**Exercise objective:** In the records below, find each line containing the word "YELLOW" and copy it.

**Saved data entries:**
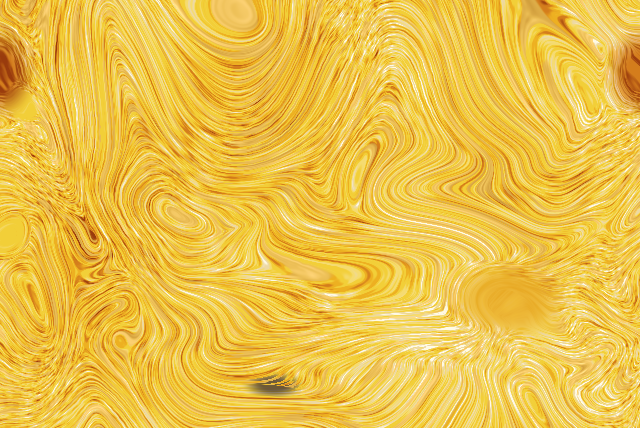
A WebGL 1 fragment shader for this background:

```glsl
precision highp float;
// Liquid gold marbling: fine combed streaks swirling around smooth amber pools.

uniform vec2 u_resolution;

// Lengths are fractions of the canvas height.
const float FINE_WIDTH = 0.0038;
const float BAND_WIDTH = 0.011;
const float FINE_MAX_LEVEL = 9.5;
const float BAND_MAX_LEVEL = 7.5;
const float FINE_CONTRAST = 3.3;
const float BAND_CONTRAST = 1.8;
const float PATCH_CONTRAST = 1.5;
const float GRAIN_CONTRAST = 2.4;
const float GRAIN_STRETCH = 65.0;
const float BRIGHTNESS = 0.14;
const float WARP = 0.40;
const float WARP_FREQUENCY = 1.7;
const float POOL_DENSITY = 3.2;
const float POOL_CHANCE = 0.32;

const vec2 SWIRL_CENTRE = vec2(0.72, 0.52);
const vec2 AMBER_CENTRE = vec2(1.19, 0.30);
const vec2 RUST_CENTRE = vec2(0.0, 0.83);
const vec2 INK_CENTRE = vec2(0.64, 0.10);

const vec3 INK = vec3(0.30, 0.24, 0.18);
const vec3 RUST = vec3(0.60, 0.23, 0.05);
const vec3 ORANGE = vec3(0.83, 0.49, 0.11);
const vec3 AMBER = vec3(0.93, 0.69, 0.13);
const vec3 YELLOW = vec3(0.95, 0.81, 0.22);
const vec3 STRAW = vec3(0.96, 0.86, 0.44);
const vec3 CREAM = vec3(0.93, 0.85, 0.64);
const vec3 WHITE = vec3(1.0, 0.98, 0.90);
const vec3 TAN = vec3(0.92, 0.74, 0.35);

float hash(vec2 p) {
  return fract(sin(dot(p, vec2(127.1, 311.7))) * 43758.5);
}

float corner(vec2 cell, vec2 offset) {
  float angle = 6.2832 * hash(cell);
  return dot(vec2(cos(angle), sin(angle)), offset);
}

float gradientNoise(vec2 p) {
  vec2 i = floor(p), f = p - i;
  vec2 u = f * f * f * (f * (f * 6.0 - 15.0) + 10.0);
  vec2 e = vec2(1.0, 0.0);
  return mix(mix(corner(i, f), corner(i + e, f - e), u.x),
             mix(corner(i + e.yx, f - e.yx), corner(i + 1.0, f - 1.0), u.x), u.y);
}

// Soft elliptical mask, flat inside.
float ellipse(vec2 p, vec2 centre, vec2 radii) {
  return 1.0 - smoothstep(0.3, 1.0, length((p - centre) / radii));
}

// Mirrors the edge spots on both sides of the canvas.
vec2 foldToEdge(vec2 p) {
  float width = u_resolution.x / u_resolution.y;
  return vec2(min(p.x, width - p.x), p.y);
}

float swirl(vec2 p) {
  return length((p - SWIRL_CENTRE) * vec2(0.75, 1.0));
}

// Returns (across-stream value, along-stream value, calmness).
vec3 flow(vec2 p) {
  vec2 w = p;
  float freq = WARP_FREQUENCY, amount = WARP;
  for (int i = 0; i < 2; i++) {
    vec2 q = w * freq + float(i) * 7.3;
    w += amount * vec2(gradientNoise(q + 3.7), gradientNoise(q + 31.4));
    freq *= 2.1;
    amount *= 0.42;
  }
  float across = swirl(w) + 0.5 * gradientNoise(w * 2.2 + 11.0);

  // Scattered pools flatten the stream, so rings gather at their rims.
  vec2 s = mix(p, w, 0.4);
  vec2 home = floor(s * POOL_DENSITY);
  float calm = 0.0;
  for (int y = -1; y <= 1; y++) {
    for (int x = -1; x <= 1; x++) {
      vec2 cell = home + vec2(float(x), float(y));
      vec2 jitter = vec2(hash(cell + 5.1), hash(cell + 9.7));
      vec2 centre = (cell + jitter) / POOL_DENSITY;
      float size = mix(0.05, 0.10, hash(cell + 2.3)) * step(hash(cell + 17.0), POOL_CHANCE);
      float pool = ellipse(s, centre, vec2(1.2, 0.9) * size + 0.0001);
      across = mix(across, swirl(centre) + 0.15, pool);
      calm = max(calm, pool);
    }
  }
  float amber = ellipse(s, AMBER_CENTRE, vec2(0.19, 0.12));
  float rust = ellipse(foldToEdge(p), RUST_CENTRE, vec2(0.10, 0.14));
  across = mix(across, 0.7, max(amber, rust) * 0.9);
  return vec3(across, w.x + 0.4 * w.y, max(calm, amber));
}

// Streaks whose width stays near the given one, however the stream stretches.
float streaks(vec3 stream, float slope, float width, float maxLevel, float stretch) {
  float level = clamp(-log2(width * max(slope, 0.001)), 1.0, maxLevel);
  float octave = exp2(floor(level)), blend = fract(level);
  float a = gradientNoise(vec2(stream.x * octave, stream.y * stretch));
  float b = gradientNoise(vec2(stream.x * octave * 2.0, stream.y * stretch));
  return mix(a, b, blend) / length(vec2(blend, 1.0 - blend));
}

vec3 goldRamp(float z) {
  vec3 c = mix(RUST, ORANGE, smoothstep(-3.2, -2.0, z));
  c = mix(c, AMBER, smoothstep(-1.75, -0.95, z));
  c = mix(c, YELLOW, smoothstep(-0.7, -0.1, z));
  c = mix(c, STRAW, smoothstep(0.3, 0.9, z));
  c = mix(c, CREAM, smoothstep(1.05, 1.6, z));
  return mix(c, WHITE, smoothstep(1.7, 2.5, z));
}

void main() {
  vec2 p = gl_FragCoord.xy / u_resolution.y;
  float pixel = 1.0 / u_resolution.y;
  vec3 stream = flow(p);
  vec2 e = vec2(0.0015, 0.0);
  float slope = length(vec2(flow(p + e).x, flow(p + e.yx).x) - stream.x) / e.x;

  // Rough patches shake the lines and break them into short dashes.
  float calm = smoothstep(0.1, 0.8, stream.z);
  float rough = smoothstep(-0.25, 0.3, gradientNoise(p * 3.1 + 40.0)) * (1.0 - calm);
  stream.x += 0.0022 * rough * slope * gradientNoise(p * 60.0);
  float sharp = 1.0 - smoothstep(1.0, 2.0, pixel / FINE_WIDTH);

  float fine = streaks(stream, slope, FINE_WIDTH, FINE_MAX_LEVEL, 17.0);
  float band = streaks(stream + 3.3, slope, BAND_WIDTH, BAND_MAX_LEVEL, 7.0);
  float tint = streaks(stream + 8.6, slope, BAND_WIDTH * 0.5, BAND_MAX_LEVEL, 9.0);
  float dash = streaks(stream + 5.2, slope, FINE_WIDTH, FINE_MAX_LEVEL, GRAIN_STRETCH);
  float z = FINE_CONTRAST * fine * sharp * (1.0 - 0.9 * calm);
  z += BAND_CONTRAST * band * (1.0 - 0.6 * calm) + BRIGHTNESS;
  z += PATCH_CONTRAST * gradientNoise(p * 2.4 + 20.0);
  z += GRAIN_CONTRAST * rough * sharp * dash;

  vec3 tan = TAN + 0.04 * z;
  vec3 color = mix(goldRamp(z), tan, 0.9 * smoothstep(0.15, 0.22, tint) * (1.0 - calm));

  // Amber pool, rust edges and a dark sliver.
  float amber = ellipse(p, AMBER_CENTRE, vec2(0.17, 0.11));
  color = mix(color, mix(ORANGE, AMBER, clamp(0.5 + 0.4 * z, 0.0, 1.0)), 0.75 * amber);
  float rust = ellipse(foldToEdge(p), RUST_CENTRE, vec2(0.09, 0.12));
  color = mix(color, mix(RUST, ORANGE, clamp(0.35 + 0.5 * z, 0.0, 1.0)), rust);
  float ink = ellipse(p, INK_CENTRE, vec2(0.08, 0.035)) * smoothstep(0.0, 0.15, band + fine);
  color = mix(color, INK, 0.8 * ink);
  gl_FragColor = vec4(color, 1.0);
}
```
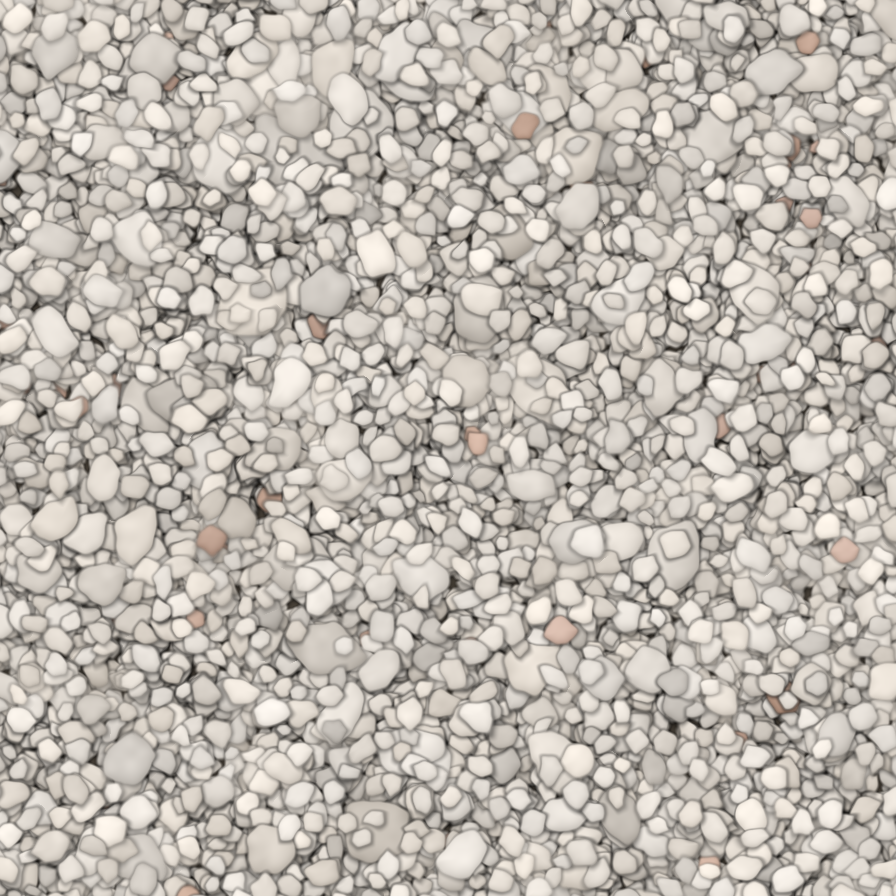
Write a Shadertoy shader that draws this texture.

```glsl
// Bed of pale crushed pebbles, packed at several sizes and seen from above.
// Turned, jittered grids are blended from the top layer down until nothing shows
// through; each pebble is a rounded random polygon with a contact shadow.

const int LAYERS = 9;
const int SIDES = 6;

// x: cells across the canvas, y: share of the cells that hold a pebble
const vec2 GRID[LAYERS] = vec2[LAYERS](
    vec2(52.0, 1.00), vec2(42.0, 1.00), vec2(35.0, 1.00),
    vec2(48.0, 0.45), vec2(29.0, 0.50), vec2(13.0, 0.20),
    vec2(40.0, 0.42), vec2(19.0, 0.22), vec2(32.0, 0.34));

const float GAP_TONE = 0.25;
const float STONE_DARK = 0.77;
const float STONE_LIGHT = 0.945;
const float DEEP_DIM = 0.89;
const float RIM_SHADE = 0.10;
const float LIGHT_SHADE = 0.065;
const float MOTTLE = 0.05;
const float PATCH_SCALE = 22.0;
const float PATCH_TONE = 0.07;
const float SHADOW_WEAK = 0.20;
const float SHADOW_STRONG = 0.66;
const float SHADOW_WIDTH = 0.0062;
const float EDGE_SOFTNESS = 0.0026;
const float WARP = 0.0042;
const float RUST_SHARE = 0.0001;
const float HIDDEN = 0.02;
const vec2  LIGHT_DIR = vec2(-0.45, 0.89);
const vec3  WARM_TINT = vec3(0.030, 0.002, -0.034);
const vec3  RUST_TINT = vec3(-0.08, -0.17, -0.20);
const mat2  NEXT_SIDE = mat2(0.5, 0.866, -0.866, 0.5);

vec4 hash4(vec2 p) {
    float n = dot(p, vec2(127.1, 311.7));
    return fract(sin(n + vec4(0.0, 1.3, 2.9, 4.6)) * 43758.5453);
}

vec2 noise2(vec2 p) {
    vec2 i = floor(p), f = fract(p);
    f = f * f * (3.0 - 2.0 * f);
    return mix(mix(hash4(i).xy, hash4(i + vec2(1, 0)).xy, f.x),
               mix(hash4(i + vec2(0, 1)).xy, hash4(i + vec2(1, 1)).xy, f.x), f.y);
}

// Rounded polygon: 0 at the centre, 1 on the outline; also gives its slope.
float pebbleGauge(vec2 p, float seed, out vec2 slope) {
    float sum = 1e-12;
    vec2 dir = vec2(1.0, 0.0);
    slope = vec2(0.0);
    for (int k = 0; k < SIDES; k++) {
        vec2 rnd = fract(seed * vec2(17.3, 41.9) * float(k + 1));
        vec2 skewed = dir + 0.65 * (rnd.x - 0.5) * vec2(-dir.y, dir.x);
        vec2 side = skewed / mix(0.76, 1.10, rnd.y);
        float t = max(dot(p, side), 0.0);
        float t2 = t * t, t4 = t2 * t2;
        sum += t4 * t4;
        slope += t4 * t2 * t * side;
        dir = NEXT_SIDE * dir;
    }
    return sqrt(sqrt(sqrt(sum)));
}

// Adds one pebble behind what is already painted; open is what still shows.
void addPebble(inout vec3 color, inout float open, vec2 p, vec2 id, float radius,
               float depth, vec2 lightDir, float surface, float shadow) {
    vec4 rnd = hash4(id + 5.7);
    float turn = 6.2832 * rnd.x;
    float stretch = mix(1.0, 1.24, rnd.y);
    float c = cos(turn), s = sin(turn);
    mat2 frame = mat2(c / stretch, s * stretch, -s / stretch, c * stretch);
    vec2 slope;
    float gauge = pebbleGauge(frame * p / radius, rnd.z, slope);
    float dist = (gauge - 1.0) * radius;
    float facing = dot(normalize(slope * frame + 1e-9), lightDir);

    // Stone surface
    float g2 = min(gauge * gauge, 1.0);
    float tone = mix(STONE_DARK, STONE_LIGHT, sqrt(rnd.w)) * mix(DEEP_DIM, 1.0, depth);
    tone += surface + LIGHT_SHADE * facing * g2 - RIM_SHADE * g2 * g2;
    vec3 stone = tone + WARM_TINT * mix(0.75, 1.2, fract(rnd.w * 53.0));
    stone += RUST_TINT * step(fract(rnd.y * 91.0), RUST_SHARE);
    float cover = smoothstep(EDGE_SOFTNESS, -EDGE_SOFTNESS, dist);
    color += open * cover * stone;

    // Contact shadow, wider on the side away from the light
    float width = SHADOW_WIDTH * (1.0 - 0.35 * facing);
    float fall = 1.0 - clamp(dist / width, 0.0, 1.0);
    open *= (1.0 - cover) * (1.0 - shadow * fall * fall);
}

void mainImage(out vec4 fragColor, in vec2 fragCoord) {
    vec2 uv = fragCoord / min(iResolution.x, iResolution.y);
    vec2 wobble = noise2(uv * 75.0) - 0.5;
    vec2 pos = uv + WARP * wobble;

    // Broad patches of lighter stone and deeper shadow
    vec2 area = noise2(uv * PATCH_SCALE + 9.0);
    float surface = MOTTLE * wobble.x + PATCH_TONE * (area.x - 0.5);
    float shadow = mix(SHADOW_WEAK, SHADOW_STRONG, area.y);
    vec3 color = vec3(0.0);
    float open = 1.0;

    for (int layer = LAYERS - 1; layer >= 0; layer--) {
        if (open < HIDDEN) break;
        float level = float(layer);
        float cells = GRID[layer].x;
        float c = cos(level * 0.9), s = sin(level * 0.9);
        mat2 spin = mat2(c, s, -s, c);
        vec2 grid = spin * pos * cells + 0.37 * level;
        vec2 corner = floor(grid - 0.5);

        // Four nearest cells
        for (int n = 0; n < 4; n++) {
            vec2 cell = corner + vec2(n % 2, n / 2);
            vec2 id = cell + level * vec2(17.3, 29.9);
            vec4 rnd = hash4(id);
            if (rnd.x > GRID[layer].y) continue;
            vec2 p = (grid - cell - 0.5 - 0.46 * (rnd.yz - 0.5)) / cells;
            float radius = mix(0.38, 0.58, rnd.w) / cells;
            float reach = 1.5 * radius + SHADOW_WIDTH;
            if (dot(p, p) > reach * reach) continue;
            addPebble(color, open, p, id, radius, level / float(LAYERS - 1),
                      spin * LIGHT_DIR, surface, shadow);
        }
    }
    color += open * (GAP_TONE + WARM_TINT);
    fragColor = vec4(clamp(color, 0.0, 1.0), 1.0);
}
```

**Problem solution:**
const vec3 YELLOW = vec3(0.95, 0.81, 0.22);
  c = mix(c, YELLOW, smoothstep(-0.7, -0.1, z));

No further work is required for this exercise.